== Segment start ==
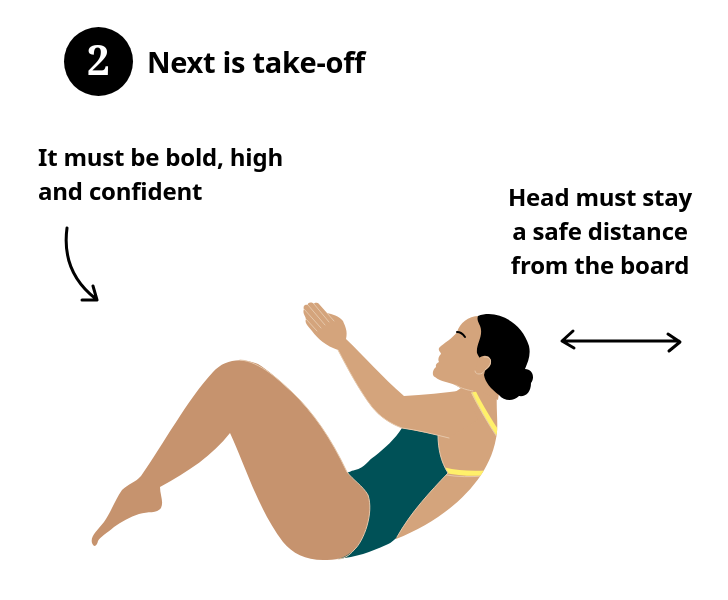
<!DOCTYPE html>
<html lang="en">
<head>
<meta charset="utf-8">
<title>Diving step 2: take-off</title>
<style>
:root {
  --ink: #000;
  --paper: #fff;
  --skin: #d4a47c;
  --skin-shade: #c6936e;
  --skin-line: #e6c8ab;
  --suit: #005157;
  --strap: #fff06a;
}
* { box-sizing: border-box; margin: 0; }
body { background: var(--paper); overflow: hidden; }
.step {
  position: relative;
  width: 728px;
  height: 600px;
  overflow: hidden;
  background: var(--paper);
  color: var(--ink);
  font-family: "Noto Sans", "Open Sans", sans-serif;
  font-weight: 600;
}
.step-header {
  position: absolute;
  left: 64px;
  top: 27px;
  display: flex;
  align-items: center;
  gap: 14px;
}
.step-number {
  width: 69px;
  height: 69px;
  border-radius: 50%;
  background: var(--ink);
  color: var(--paper);
  font: 700 41px/64px "Noto Serif", serif;
  text-align: center;
}
h1 { font-size: 29px; line-height: 40px; font-weight: 600; letter-spacing: -0.3px; white-space: nowrap; }
.note { position: absolute; font-size: 24px; line-height: 34px; letter-spacing: -0.2px; white-space: nowrap; }
.note-takeoff { left: 38px; top: 140px; }
.note-distance { left: 500px; top: 180px; width: 200px; text-align: center; }
.drawing { position: absolute; left: 0; top: 0; }
.skin { fill: var(--skin); }
.shade { fill: var(--skin-shade); }
.suit { fill: var(--suit); }
.hair { fill: var(--ink); }
.strap { fill: none; stroke: var(--strap); stroke-width: 5; }
.contour { fill: none; stroke: var(--skin-line); stroke-width: 1; stroke-linecap: round; }
.arrow { fill: none; stroke: var(--ink); stroke-width: 3; stroke-linecap: round; stroke-linejoin: round; }
</style>
</head>
<body>
<main class="step">
  <svg class="drawing" width="728" height="600" viewBox="0 0 728 600" role="img" aria-label="Diver in a tucked pike shape with arms reaching forward, and arrows from the notes">
    <defs>
      <clipPath id="back-shape">
        <path id="back" d="M461 388 L490 380 L497 392 C496 408 498 421 497 432 C495 449 489 463 481 475 C463 502 432 525 396 539 L370 520 L402 428 Z"/>
      </clipPath>
    </defs>

    <g id="torso">
      <use href="#back" class="skin"/>
      <g clip-path="url(#back-shape)">
        <path class="strap" d="M473 391 C480 406 489 420 498 434"/>
        <path class="strap" d="M444 470 C457 473 470 474 486 473"/>
        <path class="contour" d="M471 391 C478 406 487 422 497 437 M446 475 C458 477 470 477 484 476"/>
      </g>
      <path class="suit" d="M402 428 L438 435 C438 449 441 462 448 473 C430 492 411 512 397 537 C393 541 391 543 386 545 C371 552 356 557 338 559 L340 473 C347 474 350 471 355 470 C365 468 368 460 375 456 C385 448 395 439 402 428 Z"/>
      <path class="contour" d="M438 435 C438 449 441 462 448 473 C430 492 411 512 397 537"/>
    </g>

    <g id="legs">
      <path class="shade" d="M92 543 C90 536 98 530 104 522 C111 512 116 498 122 490 C128 484 136 482 141 476 C163 445 187 400 213 372 C224 360 240 357 258 364 C268 370 281 382 292 392 C313 412 331 438 347 472 C353 480 363 486 368 495 C374 513 364 541 354 550 C347 556 341 560 327 560 C307 561 293 554 283 542 C258 509 245 465 230 433 C213 455 188 472 160 487 C160 495 164 502 161 508 C157 514 148 511 139 514 C130 517 121 522 114 527 C107 533 100 537 98 541 C97 546 94 548 92 543 Z"/>
      <path class="contour" d="M240 360 C260 361 281 382 292 392 C313 412 331 438 347 472 C353 480 363 486 368 495 C374 513 364 541 354 550 C349 556 343 559 338 559"/>
    </g>

    <g id="arm">
      <path class="skin" d="M466 390 C444 393 423 395 404 396 C382 377 364 356 346 339 C348 331 345 326 343 321 C339 316 332 314 327 313 L319 304 C317 302 314 303 314 304 C311 301 307 303 308 305 C304 304 303 307 304 309 C302 313 306 317 306 319 C304 323 309 327 312 331 C318 339 326 346 338 350 C348 369 359 390 372 407 C380 417 391 424 402 428 C417 430 433 434 449 438 L478 420 Z"/>
      <path class="contour" d="M338 350 C348 369 359 390 372 407 C380 417 391 424 402 428 C417 430 433 434 449 438 M314 304 L329 322 M308 305 L325 325 M304 309 L321 328 M306 319 L317 331 M327 313 L334 321"/>
    </g>

    <g id="head">
      <path class="skin" d="M479 316 C468 316 460 323 457 332 C453 338 444 343 439 348 C438 351 441 352 441 354 C438 357 438 360 439 362 C435 364 436 366 436 367 C432 370 432 376 435 377 C441 382 449 382 455 385 C460 388 464 390 468 393 L480 391 L498 400 L505 350 Z"/>
      <path class="contour" d="M456 385 C462 389 468 390 473 391"/>
      <path class="arrow" stroke-width="2" style="stroke-width:2" d="M457 332 C460 332 463 334 465 337"/>
      <path class="hair" d="M478 316 C497 309 522 322 529 346 C531 355 528 362 525 369 C533 369 535 378 531 383 C531 392 526 397 519 396 C513 402 504 401 499 395 C491 389 485 382 484 375 C487 366 480 360 477 353 C476 345 482 338 481 330 C481 325 476 321 478 316 Z"/>
      <path class="skin" d="M478 359 C484 353 492 356 491 363 C490 369 484 370 482 373 C479 376 475 373 475 371 Z"/>
      <path class="contour" d="M484 357 C491 356 492 362 489 366 C484 370 484 374 479 374 C477 374 475 373 475 371"/>
    </g>

    <g id="arrows">
      <path class="arrow" d="M67 228 C63 258 74 282 96 299 M93 286 L97 300 L82 300"/>
      <path class="arrow" d="M563 341 H679 M573 331 L562 341 L574 348 M668 334 L680 342 L669 351"/>
    </g>
  </svg>

  <header class="step-header">
    <div class="step-number">2</div>
    <h1>Next is take-off</h1>
  </header>
  <p class="note note-takeoff">It must be bold, high<br>and confident</p>
  <p class="note note-distance">Head must stay<br>a safe distance<br>from the board</p>
</main>
</body>
</html>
== Segment end ==
*Task to complete*.
Word for word, output the whole listing, but not its pictures.

*Result of the exercise*.
<!DOCTYPE html>
<html lang="en">
<head>
<meta charset="utf-8">
<title>Diving step 2: take-off</title>
<style>
:root {
  --ink: #000;
  --paper: #fff;
  --skin: #d4a47c;
  --skin-shade: #c6936e;
  --skin-line: #e6c8ab;
  --suit: #005157;
  --strap: #fff06a;
}
* { box-sizing: border-box; margin: 0; }
body { background: var(--paper); overflow: hidden; }
.step {
  position: relative;
  width: 728px;
  height: 600px;
  overflow: hidden;
  background: var(--paper);
  color: var(--ink);
  font-family: "Noto Sans", "Open Sans", sans-serif;
  font-weight: 600;
}
.step-header {
  position: absolute;
  left: 64px;
  top: 27px;
  display: flex;
  align-items: center;
  gap: 14px;
}
.step-number {
  width: 69px;
  height: 69px;
  border-radius: 50%;
  background: var(--ink);
  color: var(--paper);
  font: 700 41px/64px "Noto Serif", serif;
  text-align: center;
}
h1 { font-size: 29px; line-height: 40px; font-weight: 600; letter-spacing: -0.3px; white-space: nowrap; }
.note { position: absolute; font-size: 24px; line-height: 34px; letter-spacing: -0.2px; white-space: nowrap; }
.note-takeoff { left: 38px; top: 140px; }
.note-distance { left: 500px; top: 180px; width: 200px; text-align: center; }
.drawing { position: absolute; left: 0; top: 0; }
.skin { fill: var(--skin); }
.shade { fill: var(--skin-shade); }
.suit { fill: var(--suit); }
.hair { fill: var(--ink); }
.strap { fill: none; stroke: var(--strap); stroke-width: 5; }
.contour { fill: none; stroke: var(--skin-line); stroke-width: 1; stroke-linecap: round; }
.arrow { fill: none; stroke: var(--ink); stroke-width: 3; stroke-linecap: round; stroke-linejoin: round; }
</style>
</head>
<body>
<main class="step">
  <svg class="drawing" width="728" height="600" viewBox="0 0 728 600" role="img" aria-label="Diver in a tucked pike shape with arms reaching forward, and arrows from the notes">
    <defs>
      <clipPath id="back-shape">
        <path id="back" d="M461 388 L490 380 L497 392 C496 408 498 421 497 432 C495 449 489 463 481 475 C463 502 432 525 396 539 L370 520 L402 428 Z"/>
      </clipPath>
    </defs>

    <g id="torso">
      <use href="#back" class="skin"/>
      <g clip-path="url(#back-shape)">
        <path class="strap" d="M473 391 C480 406 489 420 498 434"/>
        <path class="strap" d="M444 470 C457 473 470 474 486 473"/>
        <path class="contour" d="M471 391 C478 406 487 422 497 437 M446 475 C458 477 470 477 484 476"/>
      </g>
      <path class="suit" d="M402 428 L438 435 C438 449 441 462 448 473 C430 492 411 512 397 537 C393 541 391 543 386 545 C371 552 356 557 338 559 L340 473 C347 474 350 471 355 470 C365 468 368 460 375 456 C385 448 395 439 402 428 Z"/>
      <path class="contour" d="M438 435 C438 449 441 462 448 473 C430 492 411 512 397 537"/>
    </g>

    <g id="legs">
      <path class="shade" d="M92 543 C90 536 98 530 104 522 C111 512 116 498 122 490 C128 484 136 482 141 476 C163 445 187 400 213 372 C224 360 240 357 258 364 C268 370 281 382 292 392 C313 412 331 438 347 472 C353 480 363 486 368 495 C374 513 364 541 354 550 C347 556 341 560 327 560 C307 561 293 554 283 542 C258 509 245 465 230 433 C213 455 188 472 160 487 C160 495 164 502 161 508 C157 514 148 511 139 514 C130 517 121 522 114 527 C107 533 100 537 98 541 C97 546 94 548 92 543 Z"/>
      <path class="contour" d="M240 360 C260 361 281 382 292 392 C313 412 331 438 347 472 C353 480 363 486 368 495 C374 513 364 541 354 550 C349 556 343 559 338 559"/>
    </g>

    <g id="arm">
      <path class="skin" d="M466 390 C444 393 423 395 404 396 C382 377 364 356 346 339 C348 331 345 326 343 321 C339 316 332 314 327 313 L319 304 C317 302 314 303 314 304 C311 301 307 303 308 305 C304 304 303 307 304 309 C302 313 306 317 306 319 C304 323 309 327 312 331 C318 339 326 346 338 350 C348 369 359 390 372 407 C380 417 391 424 402 428 C417 430 433 434 449 438 L478 420 Z"/>
      <path class="contour" d="M338 350 C348 369 359 390 372 407 C380 417 391 424 402 428 C417 430 433 434 449 438 M314 304 L329 322 M308 305 L325 325 M304 309 L321 328 M306 319 L317 331 M327 313 L334 321"/>
    </g>

    <g id="head">
      <path class="skin" d="M479 316 C468 316 460 323 457 332 C453 338 444 343 439 348 C438 351 441 352 441 354 C438 357 438 360 439 362 C435 364 436 366 436 367 C432 370 432 376 435 377 C441 382 449 382 455 385 C460 388 464 390 468 393 L480 391 L498 400 L505 350 Z"/>
      <path class="contour" d="M456 385 C462 389 468 390 473 391"/>
      <path class="arrow" stroke-width="2" style="stroke-width:2" d="M457 332 C460 332 463 334 465 337"/>
      <path class="hair" d="M478 316 C497 309 522 322 529 346 C531 355 528 362 525 369 C533 369 535 378 531 383 C531 392 526 397 519 396 C513 402 504 401 499 395 C491 389 485 382 484 375 C487 366 480 360 477 353 C476 345 482 338 481 330 C481 325 476 321 478 316 Z"/>
      <path class="skin" d="M478 359 C484 353 492 356 491 363 C490 369 484 370 482 373 C479 376 475 373 475 371 Z"/>
      <path class="contour" d="M484 357 C491 356 492 362 489 366 C484 370 484 374 479 374 C477 374 475 373 475 371"/>
    </g>

    <g id="arrows">
      <path class="arrow" d="M67 228 C63 258 74 282 96 299 M93 286 L97 300 L82 300"/>
      <path class="arrow" d="M563 341 H679 M573 331 L562 341 L574 348 M668 334 L680 342 L669 351"/>
    </g>
  </svg>

  <header class="step-header">
    <div class="step-number">2</div>
    <h1>Next is take-off</h1>
  </header>
  <p class="note note-takeoff">It must be bold, high<br>and confident</p>
  <p class="note note-distance">Head must stay<br>a safe distance<br>from the board</p>
</main>
</body>
</html>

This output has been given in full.